Next time you go shopping, consider stopping at a locally owned business. The money you spend will most likely remain in circulation in the Bay Area, the products probably won't be from offshore or faraway warehouses, and the local businesses you support are generally much more supportive of local nonprofits and charitable causes. Charity really does begin at home.

Ed Taub

Devoto Street

SFPUC's chloramine policy a disgrace


As a 20-year resident of Mountain View, I am very pleased to see our local paper take a stand on this issue, and thank the editors for doing so in the opinion piece from Sept. 28, "It is time to test chloramine."

There is no question that people are suffering as a result of chloramine exposure. There is most definitely question as to whether this suffering is in any way contributing to the "greater good," or that it is necessary at all. It is certainly clear that the decision to make this change was made by persons completely unaccountable to those affected.

Did anyone in Mountain View have the opportunity to vote for the members of the SFPUC? Their actions affect millions of people. Throwing it back on the EPA — which has much to answer for, to be sure — is no excuse. The SFPUC should have been the very first to demand thorough testing of chloramine as a condition of implementation.

The fact that they did not, and still maintain that they were justified in failing to do so, is reprehensible.

Dyann Bingham

Space Park Way


Posted by Anonymous, a resident of another community
on Nov 19, 2007 at 10:50 am

This is in response to Ed Taub's thoughts on spending money at locally owned businesses vs. stores like Walmart. I agree with his idea and would rather support a locally owned store vs. a national chain. However, I have a question... if national chains like Walmart reap the benefits of the Mountain View consumers at whatever state happens to be their headquarters; then what about other chains like Safeway, Whole Foods, Target, etc. We are surrounded by national chain stores... where else would we be able to purchase toilet paper and basic household supplies? I can understand if there was a local butcher shop or mom & pop owned pet supply store or restaurant... but I don't see any locally owned places that can sell me toilet paper.
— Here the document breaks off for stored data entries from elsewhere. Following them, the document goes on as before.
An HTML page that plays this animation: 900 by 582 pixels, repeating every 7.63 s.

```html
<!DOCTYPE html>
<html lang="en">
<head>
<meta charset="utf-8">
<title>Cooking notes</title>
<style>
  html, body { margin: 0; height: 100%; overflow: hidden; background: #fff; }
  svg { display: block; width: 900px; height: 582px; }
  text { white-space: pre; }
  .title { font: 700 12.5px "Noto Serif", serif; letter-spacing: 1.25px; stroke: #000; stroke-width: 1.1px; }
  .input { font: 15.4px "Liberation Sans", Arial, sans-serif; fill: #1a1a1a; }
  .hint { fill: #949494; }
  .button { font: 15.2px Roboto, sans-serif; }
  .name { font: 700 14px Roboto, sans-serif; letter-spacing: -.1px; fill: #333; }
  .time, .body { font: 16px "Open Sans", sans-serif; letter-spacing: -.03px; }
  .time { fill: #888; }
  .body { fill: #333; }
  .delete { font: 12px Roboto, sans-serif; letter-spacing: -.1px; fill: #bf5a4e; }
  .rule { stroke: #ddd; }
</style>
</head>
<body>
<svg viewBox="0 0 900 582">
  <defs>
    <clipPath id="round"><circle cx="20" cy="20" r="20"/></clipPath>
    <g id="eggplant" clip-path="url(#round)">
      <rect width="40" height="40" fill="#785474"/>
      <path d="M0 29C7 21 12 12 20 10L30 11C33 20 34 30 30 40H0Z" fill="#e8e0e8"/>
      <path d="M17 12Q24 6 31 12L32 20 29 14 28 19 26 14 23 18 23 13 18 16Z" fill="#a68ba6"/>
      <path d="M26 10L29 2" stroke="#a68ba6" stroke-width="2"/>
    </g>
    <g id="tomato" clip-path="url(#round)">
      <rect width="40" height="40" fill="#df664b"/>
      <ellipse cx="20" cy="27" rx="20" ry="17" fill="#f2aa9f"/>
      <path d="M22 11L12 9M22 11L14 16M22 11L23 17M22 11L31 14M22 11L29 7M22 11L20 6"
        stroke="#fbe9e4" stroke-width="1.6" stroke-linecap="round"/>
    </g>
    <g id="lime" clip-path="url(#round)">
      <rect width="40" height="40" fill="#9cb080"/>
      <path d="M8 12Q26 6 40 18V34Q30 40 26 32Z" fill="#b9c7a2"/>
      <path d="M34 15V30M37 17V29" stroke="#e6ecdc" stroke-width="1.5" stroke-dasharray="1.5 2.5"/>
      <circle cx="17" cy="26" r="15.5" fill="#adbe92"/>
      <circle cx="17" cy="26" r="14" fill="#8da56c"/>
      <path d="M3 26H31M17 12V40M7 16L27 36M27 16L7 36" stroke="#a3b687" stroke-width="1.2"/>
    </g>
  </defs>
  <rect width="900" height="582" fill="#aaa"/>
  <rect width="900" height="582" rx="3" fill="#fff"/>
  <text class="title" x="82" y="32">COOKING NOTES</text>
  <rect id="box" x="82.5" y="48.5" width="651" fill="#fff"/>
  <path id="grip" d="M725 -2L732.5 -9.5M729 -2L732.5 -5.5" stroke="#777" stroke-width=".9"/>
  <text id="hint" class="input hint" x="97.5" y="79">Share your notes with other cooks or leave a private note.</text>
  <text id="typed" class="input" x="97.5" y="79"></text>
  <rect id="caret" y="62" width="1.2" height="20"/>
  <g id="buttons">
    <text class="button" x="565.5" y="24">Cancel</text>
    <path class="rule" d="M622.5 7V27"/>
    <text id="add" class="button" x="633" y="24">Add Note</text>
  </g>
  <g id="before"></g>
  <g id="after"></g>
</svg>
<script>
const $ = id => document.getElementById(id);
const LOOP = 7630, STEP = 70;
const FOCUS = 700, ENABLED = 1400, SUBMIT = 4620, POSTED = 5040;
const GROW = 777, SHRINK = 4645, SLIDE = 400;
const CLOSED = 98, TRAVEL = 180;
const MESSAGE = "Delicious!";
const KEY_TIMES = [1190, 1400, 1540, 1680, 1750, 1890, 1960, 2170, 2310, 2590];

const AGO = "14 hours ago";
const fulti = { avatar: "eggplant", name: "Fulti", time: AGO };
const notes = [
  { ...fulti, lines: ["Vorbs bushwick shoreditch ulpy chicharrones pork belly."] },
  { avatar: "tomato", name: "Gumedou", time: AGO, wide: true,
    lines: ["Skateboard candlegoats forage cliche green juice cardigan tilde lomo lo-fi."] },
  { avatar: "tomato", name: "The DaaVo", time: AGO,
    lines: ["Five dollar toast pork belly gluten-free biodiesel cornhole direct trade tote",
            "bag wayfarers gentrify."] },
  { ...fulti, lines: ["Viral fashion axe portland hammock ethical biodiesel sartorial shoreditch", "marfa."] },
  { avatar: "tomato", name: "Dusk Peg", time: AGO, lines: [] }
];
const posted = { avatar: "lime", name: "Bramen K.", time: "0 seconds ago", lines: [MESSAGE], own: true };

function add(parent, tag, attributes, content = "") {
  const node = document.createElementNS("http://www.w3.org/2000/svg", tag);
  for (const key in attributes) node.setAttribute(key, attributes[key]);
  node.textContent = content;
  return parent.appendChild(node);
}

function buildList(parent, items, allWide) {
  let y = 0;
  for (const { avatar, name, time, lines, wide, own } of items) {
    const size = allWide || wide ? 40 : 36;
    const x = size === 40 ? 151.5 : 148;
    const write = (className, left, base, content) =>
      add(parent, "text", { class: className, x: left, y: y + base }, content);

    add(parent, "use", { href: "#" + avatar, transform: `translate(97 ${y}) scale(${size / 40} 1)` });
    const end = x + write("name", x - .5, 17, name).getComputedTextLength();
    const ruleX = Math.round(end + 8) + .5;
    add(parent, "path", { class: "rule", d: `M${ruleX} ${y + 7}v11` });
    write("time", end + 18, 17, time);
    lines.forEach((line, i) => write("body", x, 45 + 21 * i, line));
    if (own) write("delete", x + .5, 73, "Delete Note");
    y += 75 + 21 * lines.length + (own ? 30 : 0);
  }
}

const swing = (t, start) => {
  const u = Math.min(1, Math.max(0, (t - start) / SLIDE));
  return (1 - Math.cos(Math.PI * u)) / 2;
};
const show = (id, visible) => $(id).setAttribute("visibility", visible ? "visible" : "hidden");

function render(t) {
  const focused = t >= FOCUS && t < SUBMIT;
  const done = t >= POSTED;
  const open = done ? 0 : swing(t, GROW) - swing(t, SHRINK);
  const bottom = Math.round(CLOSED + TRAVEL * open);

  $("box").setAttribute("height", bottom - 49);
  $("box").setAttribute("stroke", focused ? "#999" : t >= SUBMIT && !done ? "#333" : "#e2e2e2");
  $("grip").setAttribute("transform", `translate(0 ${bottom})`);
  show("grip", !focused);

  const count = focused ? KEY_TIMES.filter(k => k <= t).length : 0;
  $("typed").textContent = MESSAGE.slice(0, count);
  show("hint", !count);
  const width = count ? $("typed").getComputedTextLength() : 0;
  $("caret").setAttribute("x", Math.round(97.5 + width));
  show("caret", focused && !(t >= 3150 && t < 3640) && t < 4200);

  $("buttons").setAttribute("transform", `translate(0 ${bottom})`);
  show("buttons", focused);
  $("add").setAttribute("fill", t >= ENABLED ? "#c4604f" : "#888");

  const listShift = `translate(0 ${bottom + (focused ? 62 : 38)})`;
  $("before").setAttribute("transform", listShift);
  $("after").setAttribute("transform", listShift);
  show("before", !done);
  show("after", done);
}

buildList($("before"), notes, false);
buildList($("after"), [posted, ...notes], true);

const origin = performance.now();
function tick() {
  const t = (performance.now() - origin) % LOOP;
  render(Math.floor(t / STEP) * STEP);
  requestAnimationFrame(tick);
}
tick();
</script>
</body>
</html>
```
Posted by Ben, a resident of Old Mountain View
on Nov 19, 2007 at 2:19 pm

Godfry should stop whining about traffic. It's not that bad in the morning and I have no idea what these supposed "hours" are in the evening. I'd rather have efficient infill than have everyone priced out of the MV area and have businesses leave due to the unsustainable unaffordability of the area.

Posted by Bo, a resident of Whisman Station
on Nov 20, 2007 at 9:16 pm

Godfrey wrote: "Traveling north on Highway 101 is now stop and go ... for several hours in the evening from Embarcadero Road in Palo Alto to Ellis Street in Mountain View."

That's south.

Posted by Matt Raschke, a resident of The Crossings
on Nov 24, 2007 at 3:37 pm

"Traveling north on Highway 101 is now stop and go ... "

Thanks to infill housing, I am not one of those cars anymore. High density housing promotes sustainability. Suburban sprawl is the source of the traffic congestion. The Sierra Club is intelligently promoting "smart growth" that keeps housing away from undeveloped open space, farms, and forests. I can walk to three grocery stores, 3 large department stores, and numerous small shops and restaurants. I regularly bike to work too. For the same price I paid here, I could have bought a McMansion in Gilroy. But then my carbon footprint would be HUGE, and my free time would be wasted behind a steering wheel.

I don't know if the Hawthorne Park project is a good one, but it is wrong to vilify "smart growth" as a means of opposing it. I really fail to see how "Infill housing destroys the efforts of other Sierra Club chapters to save the Sierras and the Central Valley from development." High density housing needs far less water per person than a huge suburban subdivision in the Central Valley with acres and acres of irrigated lawns. Mr. Baumgartner's argument equates to "No Growth" at all. That is probably not viable, and it surely isn't good for the economy. I'm not opposed to "No Growth", but I support the reality of "Smart Growth". For reference, the Crossings is used as a good example of "smart growth" by the US EPA: Web Link